18 India is currently available on GMT's P500 pre-order and offers some fresh twists and challenges for experienced 18xx players, as well as being easy to learn if you're new to 18xx. Here's some historical context and what you can expect gameplay-wise as described by the publisher:Quote:India's railroad history began in 1837 when The Red Hill Railway used the country's first steam-powered locomotive to carry stone for road work to Madras, modern-day Chennai. In 1845, India's first railway was incorporated, the Madras Railway. Sixteen years later, on a warm April day in 1853, a 14-carriage train carrying 400 passengers was hauled 21 miles by three steam locomotives - the Sahib, Sindh, and Sultan - and passenger railway service was thus initiated in India. From there, as they say, the rest is history, and India today has the world's fourth-largest railway network.Ludonova released Shinkansen: Zero Kei, a 1-4 player railway-building game from designers Isra C. and Shei S., the design team behind The Red Cathedral and 1987 Channel Tunnel.
18 India is an operational railroad game for 2 to 5 people that plays in about 3 hours. The game is inspired by 1829 Mainline by Francis Tresham, and while the venerable Mr. Tresham created some novel mechanics for that game, many of them are not ideal for players that eschew in-game randomness. In 18 India, those random elements are transformed into an amazing level of pre-game variability, which gives each session of the game a different character. Critically, 18 India causes players to think differently about 18XX standards such as train management and investments.
The mechanics in 18 India include: track gauge changes, "Guarantee Companies", competition for commodity contracts, shares with exclusive rights to purchase, train trade-ins, a unique IPO display, and all track upgrades being available from the beginning of the game. By the way, trains do not rust, but there is certainly still a "train rush"!
18 India offers excellent game play variability. Each session features a different mix of companies that are in play leading to variations in route development, company creation, and investment strategies.
At game's end, each player's net worth - the value of their stock portfolio, factoring in the book value of the companies, and their cash - is their final score. The player with the most wealth wins.
In Shinkansen: Zero Kei, players compete to build the historic railway line in time for the Olympics as described below by the publisher:Quote:The Tōkaidō line of the Shinkansen began being built in 1959 with the aim of inaugurating the fastest train of the time, just before the 1964 Tokyo Olympics.
In Shinkansen: Zero Kei, players take on the role of its builders.

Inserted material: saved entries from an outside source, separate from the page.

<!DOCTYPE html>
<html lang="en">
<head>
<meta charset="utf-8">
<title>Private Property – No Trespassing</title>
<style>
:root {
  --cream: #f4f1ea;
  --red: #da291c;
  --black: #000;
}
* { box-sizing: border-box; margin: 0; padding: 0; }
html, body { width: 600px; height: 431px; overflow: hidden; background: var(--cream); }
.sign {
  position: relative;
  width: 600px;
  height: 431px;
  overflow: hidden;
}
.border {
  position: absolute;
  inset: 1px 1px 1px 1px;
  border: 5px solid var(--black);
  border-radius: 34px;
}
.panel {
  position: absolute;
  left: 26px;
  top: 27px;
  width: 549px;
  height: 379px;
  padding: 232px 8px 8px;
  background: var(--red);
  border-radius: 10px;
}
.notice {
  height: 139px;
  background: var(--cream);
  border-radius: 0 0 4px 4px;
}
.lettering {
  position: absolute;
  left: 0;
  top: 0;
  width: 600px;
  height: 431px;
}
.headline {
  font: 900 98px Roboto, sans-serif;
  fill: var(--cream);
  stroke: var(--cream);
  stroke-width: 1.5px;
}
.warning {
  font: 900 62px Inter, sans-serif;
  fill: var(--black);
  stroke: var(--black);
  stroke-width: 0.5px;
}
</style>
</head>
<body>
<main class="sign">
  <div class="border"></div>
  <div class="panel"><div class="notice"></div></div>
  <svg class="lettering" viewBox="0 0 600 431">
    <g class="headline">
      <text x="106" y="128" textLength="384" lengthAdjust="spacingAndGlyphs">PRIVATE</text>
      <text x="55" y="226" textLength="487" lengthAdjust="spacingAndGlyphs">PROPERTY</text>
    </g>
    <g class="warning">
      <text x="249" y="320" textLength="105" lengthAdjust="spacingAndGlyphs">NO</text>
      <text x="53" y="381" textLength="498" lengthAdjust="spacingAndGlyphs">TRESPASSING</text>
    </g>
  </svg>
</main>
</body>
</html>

They will take charge of constructing this historic railway line and all its corresponding stations. They can also help the Olympic venues in their preparation for the Games. The player who proves themselves to be the most efficient in their role will be declared the winner.
In each round of a game of Shinkansen, you will build your own bullet train, each carriage card you add to your train will provide you with an action or an ability. These actions will mainly allow you to build tracks and stations, collaborate in the preparation of the Olympic venues and obtain new carriage cards. The carriage cards are associated with cities through which the line passes. If you manage to build them in the correct order you will be rewarded in victory points. After five rounds, corresponding to the five-year construction of the line, the player with the most victory points wins.
- [+] Dice rolls